October 15, 2003

Kroger Employees Take Stand for Fairness

CHARLESTON, W. VA. – Poised to walk off the job at 10 o’clock this evening, 3,300 Kroger workers in West Virginia, Ohio and Kentucky vowed to stay out until the company agrees to provide decent health care benefits.

“This is not an issue of a company struggling to survive in a poor economy,” UFCW Local 400 President Jim Lowthers said. “This is an issue of corporate greed surging ahead at the expense of hard-working employees.”

Kroger earned $2.5 billion dollars over the past several years and has $562 million in profits so far this year. Yet it is underfunding employee benefit plans, refusing to provide adequate health care. This basic unfairness is why members of Local 400 voted to strike after weeks of unsuccessful negotiations, Lowthers said.

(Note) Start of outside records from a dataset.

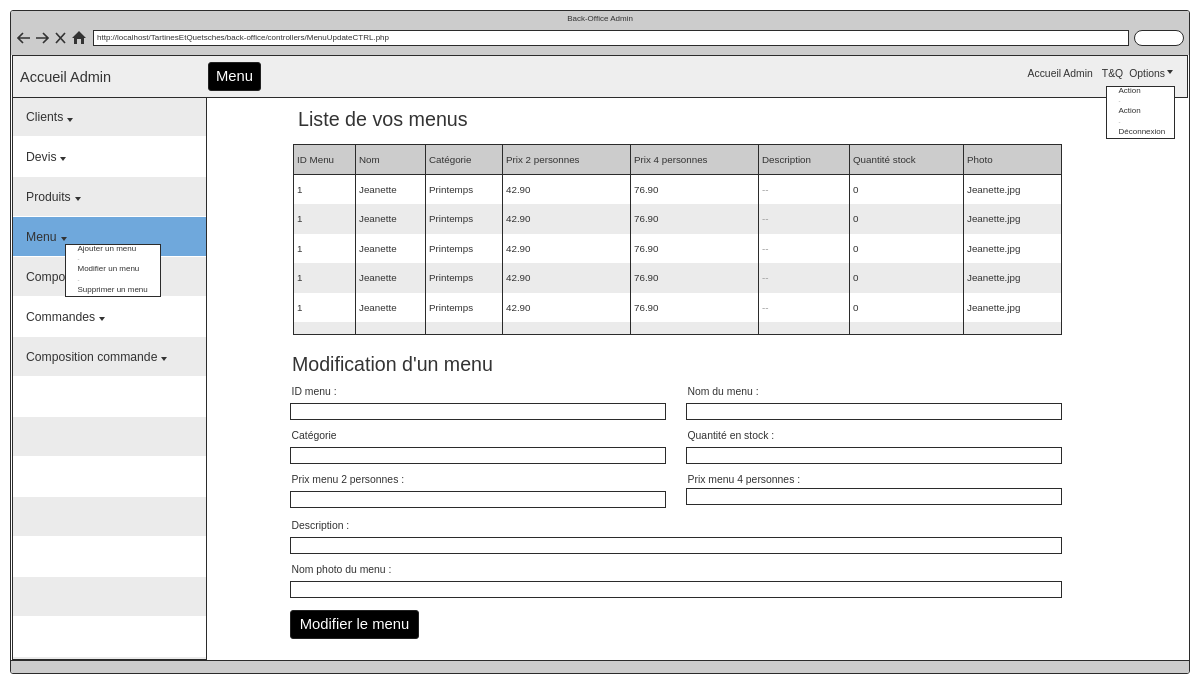
<!DOCTYPE html>
<html lang="fr">
<head>
<meta charset="utf-8">
<title>Back-Office Admin</title>
<style>
:root {
  --ink: #333;
  --line: #2b2b2b;
  --chrome: #ccc;
  --bar: #eee;
  --stripe: #ebebeb;
  --active: #6fa8dc;
  --muted: #999;
  --paper: #fff;
}
* { box-sizing: border-box; margin: 0; padding: 0; }
body {
  width: 1200px; height: 684px; overflow: hidden; padding: 10px;
  background: var(--paper); color: var(--ink);
  font-family: "Liberation Sans", Arial, sans-serif;
}
a { color: inherit; text-decoration: none; }
ul { list-style: none; }
.window {
  position: relative; width: 1180px; height: 664px;
  display: flex; flex-direction: column;
  border: 1px solid var(--line); border-radius: 3px; overflow: hidden;
}

.chrome { height: 44px; background: var(--chrome); }
.window-title { height: 16px; font-size: 8px; line-height: 16px; text-align: center; }
.toolbar { display: flex; align-items: center; height: 22px; padding: 0 5px; }
.nav-icons { width: 77px; height: 22px; }
.address {
  width: 1036px; height: 16px; padding-left: 3px;
  border: 1px solid var(--line); background: var(--paper);
  font-size: 8px; line-height: 14px;
}
.search { width: 50px; height: 16px; margin-left: 5px; border: 1px solid var(--line); border-radius: 8px; background: var(--paper); }

.header {
  display: flex; align-items: center; height: 43px; margin: 0 1px;
  padding: 0 14px 0 7px; border: 1px solid var(--line); background: var(--bar);
}
.brand { width: 188px; font-size: 14.5px; }
.button {
  display: inline-block; height: 29px; border: 1px solid #222; border-radius: 3px;
  background: #000; color: var(--paper);
  font-size: 14.8px; line-height: 27px; text-align: center;
}
.header .button { width: 53px; }
.account { display: flex; margin: -6px 0 0 auto; font-size: 10.4px; line-height: 14px; }
.account a + a { margin-left: 9px; }
.account a:last-child { margin-left: 6px; }
.account svg { margin: 3px 0 0 2px; vertical-align: top; }
.caret { width: 6px; height: 4px; fill: var(--ink); }

.content { flex: 1; display: flex; min-height: 0; }
.sidebar {
  width: 195px; height: 562px; margin-left: 1px; overflow: hidden;
  border: 1px solid var(--line); border-top: 0;
}
.sidebar li {
  display: flex; align-items: center; height: 40px; padding-left: 13px;
  border-bottom: 1px solid var(--paper); font-size: 12.2px;
}
.sidebar li:first-child { height: 39px; }
.sidebar li:nth-child(odd) { background: var(--stripe); }
.sidebar li.active { background: var(--active); }
.sidebar .caret { margin: 5px 0 0 4px; }

.dropdown {
  position: absolute; height: 53px; padding-left: 11.5px;
  border: 1px solid var(--line); background: var(--paper);
  font-size: 8px; line-height: 10.2px;
}
.dropdown li { position: relative; top: -1px; height: 10.2px; white-space: nowrap; }
.dropdown .separator { color: var(--muted); font-size: 6px; }
.menu-dropdown { left: 54px; top: 233px; width: 96px; }
.options-dropdown { left: 1095px; top: 75px; width: 69px; }

.main { width: 855px; padding: 9px 0 0 83px; }
h1, h2 { font-weight: 400; line-height: 24px; }
h1 { margin-left: 8px; font-size: 19.7px; }
h2 { margin: 17px 0 6px 2px; font-size: 19.6px; }
.menus {
  width: 769px; margin: 13px 0 0 3px; table-layout: fixed;
  border: 1px solid var(--line); border-collapse: separate; border-spacing: 0;
  font-size: 9.8px; line-height: 12px;
}
.menus th, .menus td { padding: 0 0 0 3px; text-align: left; font-weight: 400; border-left: 1px solid var(--line); }
.menus th:first-child, .menus td:first-child { border-left: 0; }
.menus th { height: 30px; background: var(--chrome); border-bottom: 1px solid var(--line); }
.menus tbody td { height: 29px; }
.menus tbody tr:nth-child(even) td { height: 30px; background: var(--stripe); }
.menus tbody tr.filler td { height: 12px; }
.menus .empty { color: var(--muted); }

.form {
  display: grid; grid-template-columns: 376px 376px; column-gap: 20px;
  grid-template-rows: 44px 44px 46px 44px 50px 29px; font-size: 10.4px;
}
.label { height: 21px; padding-left: 1.5px; line-height: 20px; }
.input { height: 17px; border: 1px solid var(--line); background: var(--paper); }
.wide { grid-column: 1 / -1; }
.raised .label { height: 18px; }
.form .button { width: 129px; }

.footer { height: 13px; border-top: 1px solid var(--line); background: var(--chrome); }
</style>
</head>
<body>
<svg width="0" height="0" style="position:absolute" aria-hidden="true">
  <defs><symbol id="caret" viewBox="0 0 6 4"><polygon points="0,0 6,0 3,4"/></symbol></defs>
</svg>
<div class="window">
  <div class="chrome">
    <div class="window-title">Back-Office Admin</div>
    <div class="toolbar">
      <svg class="nav-icons" viewBox="0 0 77 22" aria-hidden="true">
        <g fill="none" stroke="#333" stroke-width="1.7">
          <path d="M14 11H2M7 6L2 11L7 16"/>
          <path d="M20 11H32M27 6L32 11L27 16"/>
          <path d="M40 6L49 16M49 6L40 16"/>
        </g>
        <path d="M63 4L70 11H68V17H65V12H61V17H58V11H56Z" fill="#333"/>
      </svg>
      <div class="address">http://localhost/TartinesEtQuetsches/back-office/controllers/MenuUpdateCTRL.php</div>
      <div class="search"></div>
    </div>
  </div>

  <header class="header">
    <a class="brand" href="#">Accueil Admin</a>
    <a class="button" href="#">Menu</a>
    <nav class="account">
      <a href="#">Accueil Admin</a>
      <a href="#">T&amp;Q</a>
      <a href="#">Options<svg class="caret"><use href="#caret"/></svg></a>
    </nav>
  </header>

  <div class="content">
    <nav class="sidebar">
      <ul>
        <li><a href="#">Clients</a><svg class="caret"><use href="#caret"/></svg></li>
        <li><a href="#">Devis</a><svg class="caret"><use href="#caret"/></svg></li>
        <li><a href="#">Produits</a><svg class="caret"><use href="#caret"/></svg></li>
        <li class="active"><a href="#">Menu</a><svg class="caret"><use href="#caret"/></svg></li>
        <li><a href="#">Compo</a></li>
        <li><a href="#">Commandes</a><svg class="caret"><use href="#caret"/></svg></li>
        <li><a href="#">Composition commande</a><svg class="caret"><use href="#caret"/></svg></li>
        <li></li><li></li><li></li><li></li><li></li><li></li><li></li><li></li>
      </ul>
    </nav>

    <main class="main">
      <h1>Liste de vos menus</h1>
      <table class="menus">
        <colgroup>
          <col style="width:61px"><col style="width:70px"><col style="width:77px"><col style="width:128px">
          <col style="width:128px"><col style="width:91px"><col style="width:114px"><col style="width:98px">
        </colgroup>
        <thead>
          <tr><th>ID Menu</th><th>Nom</th><th>Catégorie</th><th>Prix 2 personnes</th><th>Prix 4 personnes</th><th>Description</th><th>Quantité stock</th><th>Photo</th></tr>
        </thead>
        <tbody>
          <tr><td>1</td><td>Jeanette</td><td>Printemps</td><td>42.90</td><td>76.90</td><td class="empty">--</td><td>0</td><td>Jeanette.jpg</td></tr>
          <tr><td>1</td><td>Jeanette</td><td>Printemps</td><td>42.90</td><td>76.90</td><td class="empty">--</td><td>0</td><td>Jeanette.jpg</td></tr>
          <tr><td>1</td><td>Jeanette</td><td>Printemps</td><td>42.90</td><td>76.90</td><td class="empty">--</td><td>0</td><td>Jeanette.jpg</td></tr>
          <tr><td>1</td><td>Jeanette</td><td>Printemps</td><td>42.90</td><td>76.90</td><td class="empty">--</td><td>0</td><td>Jeanette.jpg</td></tr>
          <tr><td>1</td><td>Jeanette</td><td>Printemps</td><td>42.90</td><td>76.90</td><td class="empty">--</td><td>0</td><td>Jeanette.jpg</td></tr>
          <tr class="filler"><td></td><td></td><td></td><td></td><td></td><td></td><td></td><td></td></tr>
        </tbody>
      </table>

      <h2>Modification d'un menu</h2>
      <section class="form">
        <div><div class="label">ID menu :</div><div class="input"></div></div>
        <div><div class="label">Nom du menu :</div><div class="input"></div></div>
        <div><div class="label">Catégorie</div><div class="input"></div></div>
        <div><div class="label">Quantité en stock :</div><div class="input"></div></div>
        <div><div class="label">Prix menu 2 personnes :</div><div class="input"></div></div>
        <div class="raised"><div class="label">Prix menu 4 personnes :</div><div class="input"></div></div>
        <div class="wide"><div class="label">Description :</div><div class="input"></div></div>
        <div class="wide"><div class="label">Nom photo du menu :</div><div class="input"></div></div>
        <a class="button" href="#">Modifier le menu</a>
      </section>
    </main>
  </div>

  <div class="footer"></div>

  <ul class="dropdown menu-dropdown">
    <li><a href="#">Ajouter un menu</a></li>
    <li class="separator">-</li>
    <li><a href="#">Modifier un menu</a></li>
    <li class="separator">-</li>
    <li><a href="#">Supprimer un menu</a></li>
  </ul>
  <ul class="dropdown options-dropdown">
    <li><a href="#">Action</a></li>
    <li class="separator">-</li>
    <li><a href="#">Action</a></li>
    <li class="separator">-</li>
    <li><a href="#">Déconnexion</a></li>
  </ul>
</div>
</body>
</html>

“Kroger’s policy apparently is ‘Billions for Profits, No Benefits for People,’” he said. “This policy hurts every community in the tri-state area, not just Kroger employees. If Kroger gets away with this, other employers will try it. We’re standing up for working families and demanding justice.”

Workers are confronting Kroger and other employee-pinching grocery chains nationwide. In California, 70,000 workers have walked off the job at Kroger’s Ralph’s stores, Safeway’s Vons stores and Albertsons, citing unacceptable health care packages. Another 10,000 Shop ‘N Save, Schnucks and Dierbergs workers in St. Louis are striking over pay and health care issues.

“Our members are trying to take care of their families,” Lowthers said. “Kroger is telling its employees that it will not provide the benefits to do that.”

Kroger stores affected include stores throughout West Virginia, Ashland, Kentucky, and Marietta, Ohio.

Click here to view a copy of a UFCW newspaper ad.


Additional press contact: Nelson Graham, 304-346-9679

The United Food and Commercial Workers Local 400 represents more than 40,000 workers in West Virginia, Virginia, Maryland, Ohio, Tennessee and the District of Columbia. The members work in industries ranging from meat processing plants and retail and grocery stores to nursing homes.